Citation: Geng K, Kumar S, Kimani SG, Kholodovych V, Kasikara C, Mizuno K, Sandiford O, Rameshwar P, Kotenko SV and Birge RB (2017) Requirement of Gamma-Carboxyglutamic Acid Modification and Phosphatidylserine Binding for the Activation of Tyro3, Axl, and Mertk Receptors by Growth Arrest-Specific 6. Front. Immunol. 8:1521. doi: 10.3389/fimmu.2017.01521

Received: 31 August 2017; Accepted: 26 October 2017;
Published: 10 November 2017

Edited by:

Amiram Ariel, University of Haifa, Israel

Reviewed by:

Carla Rothlin, Yale University, United States
Ian Dransfield, University of Edinburgh, United Kingdom

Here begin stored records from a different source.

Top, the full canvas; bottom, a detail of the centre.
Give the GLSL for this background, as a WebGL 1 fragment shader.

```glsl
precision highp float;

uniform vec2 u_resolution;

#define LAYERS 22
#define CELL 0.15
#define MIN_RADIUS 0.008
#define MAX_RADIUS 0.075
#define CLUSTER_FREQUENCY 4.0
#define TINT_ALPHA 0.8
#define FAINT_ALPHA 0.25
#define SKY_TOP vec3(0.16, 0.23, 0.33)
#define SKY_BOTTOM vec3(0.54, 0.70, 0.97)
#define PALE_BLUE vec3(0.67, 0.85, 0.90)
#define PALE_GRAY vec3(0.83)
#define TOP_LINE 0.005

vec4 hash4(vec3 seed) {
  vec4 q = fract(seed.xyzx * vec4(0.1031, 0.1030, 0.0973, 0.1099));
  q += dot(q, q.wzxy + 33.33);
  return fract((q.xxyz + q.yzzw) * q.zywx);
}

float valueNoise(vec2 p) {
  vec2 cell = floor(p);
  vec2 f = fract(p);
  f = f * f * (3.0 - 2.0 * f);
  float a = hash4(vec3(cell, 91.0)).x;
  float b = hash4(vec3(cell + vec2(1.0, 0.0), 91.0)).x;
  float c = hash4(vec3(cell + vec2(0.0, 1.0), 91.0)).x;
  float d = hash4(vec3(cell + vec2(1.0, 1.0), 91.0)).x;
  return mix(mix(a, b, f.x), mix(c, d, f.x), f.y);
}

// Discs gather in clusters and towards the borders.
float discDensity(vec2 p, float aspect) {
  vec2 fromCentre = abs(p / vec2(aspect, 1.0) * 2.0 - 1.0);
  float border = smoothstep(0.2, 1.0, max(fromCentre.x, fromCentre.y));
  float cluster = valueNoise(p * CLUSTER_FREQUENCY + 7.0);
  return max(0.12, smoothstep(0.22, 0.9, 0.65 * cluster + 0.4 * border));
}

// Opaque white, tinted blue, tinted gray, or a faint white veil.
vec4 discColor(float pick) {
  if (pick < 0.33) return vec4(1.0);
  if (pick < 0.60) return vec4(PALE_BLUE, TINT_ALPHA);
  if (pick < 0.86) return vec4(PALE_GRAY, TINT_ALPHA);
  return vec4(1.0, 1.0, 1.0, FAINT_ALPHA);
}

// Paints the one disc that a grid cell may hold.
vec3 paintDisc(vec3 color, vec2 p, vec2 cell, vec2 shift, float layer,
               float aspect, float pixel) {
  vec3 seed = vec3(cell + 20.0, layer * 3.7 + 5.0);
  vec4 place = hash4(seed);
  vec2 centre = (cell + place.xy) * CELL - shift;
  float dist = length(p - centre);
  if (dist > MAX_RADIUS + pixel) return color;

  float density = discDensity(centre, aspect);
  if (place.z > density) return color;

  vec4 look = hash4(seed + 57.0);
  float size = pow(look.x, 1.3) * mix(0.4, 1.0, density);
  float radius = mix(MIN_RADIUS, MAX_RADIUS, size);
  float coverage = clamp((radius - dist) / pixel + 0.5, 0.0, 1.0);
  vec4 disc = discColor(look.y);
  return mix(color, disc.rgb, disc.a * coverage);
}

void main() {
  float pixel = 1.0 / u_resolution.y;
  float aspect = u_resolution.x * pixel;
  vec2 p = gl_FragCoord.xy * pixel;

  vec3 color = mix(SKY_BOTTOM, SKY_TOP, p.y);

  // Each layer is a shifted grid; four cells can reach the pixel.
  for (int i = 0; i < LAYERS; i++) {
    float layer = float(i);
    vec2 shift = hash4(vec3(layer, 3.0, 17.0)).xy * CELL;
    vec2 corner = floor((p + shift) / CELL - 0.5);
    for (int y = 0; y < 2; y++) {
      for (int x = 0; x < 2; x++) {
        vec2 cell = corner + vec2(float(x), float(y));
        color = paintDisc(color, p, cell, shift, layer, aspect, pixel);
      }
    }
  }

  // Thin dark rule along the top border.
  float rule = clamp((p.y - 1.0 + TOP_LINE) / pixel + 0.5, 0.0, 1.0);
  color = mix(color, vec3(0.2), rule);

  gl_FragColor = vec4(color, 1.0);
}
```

Copyright: © 2017 Geng, Kumar, Kimani, Kholodovych, Kasikara, Mizuno, Sandiford, Rameshwar, Kotenko and Birge. This is an open-access article distributed under the terms of the Creative Commons Attribution License (CC BY). The use, distribution or reproduction in other forums is permitted, provided the original author(s) or licensor are credited and that the original publication in this journal is cited, in accordance with accepted academic practice. No use, distribution or reproduction is permitted which does not comply with these terms.

*Correspondence: Raymond B. Birge, birgera@njms.rutgers.edu

Present address: Sushil Kumar, Department of Cancer Immunology and Virology, Dana-Farber Cancer Institute, Boston, MA, United States

These authors have contributed equally to this work.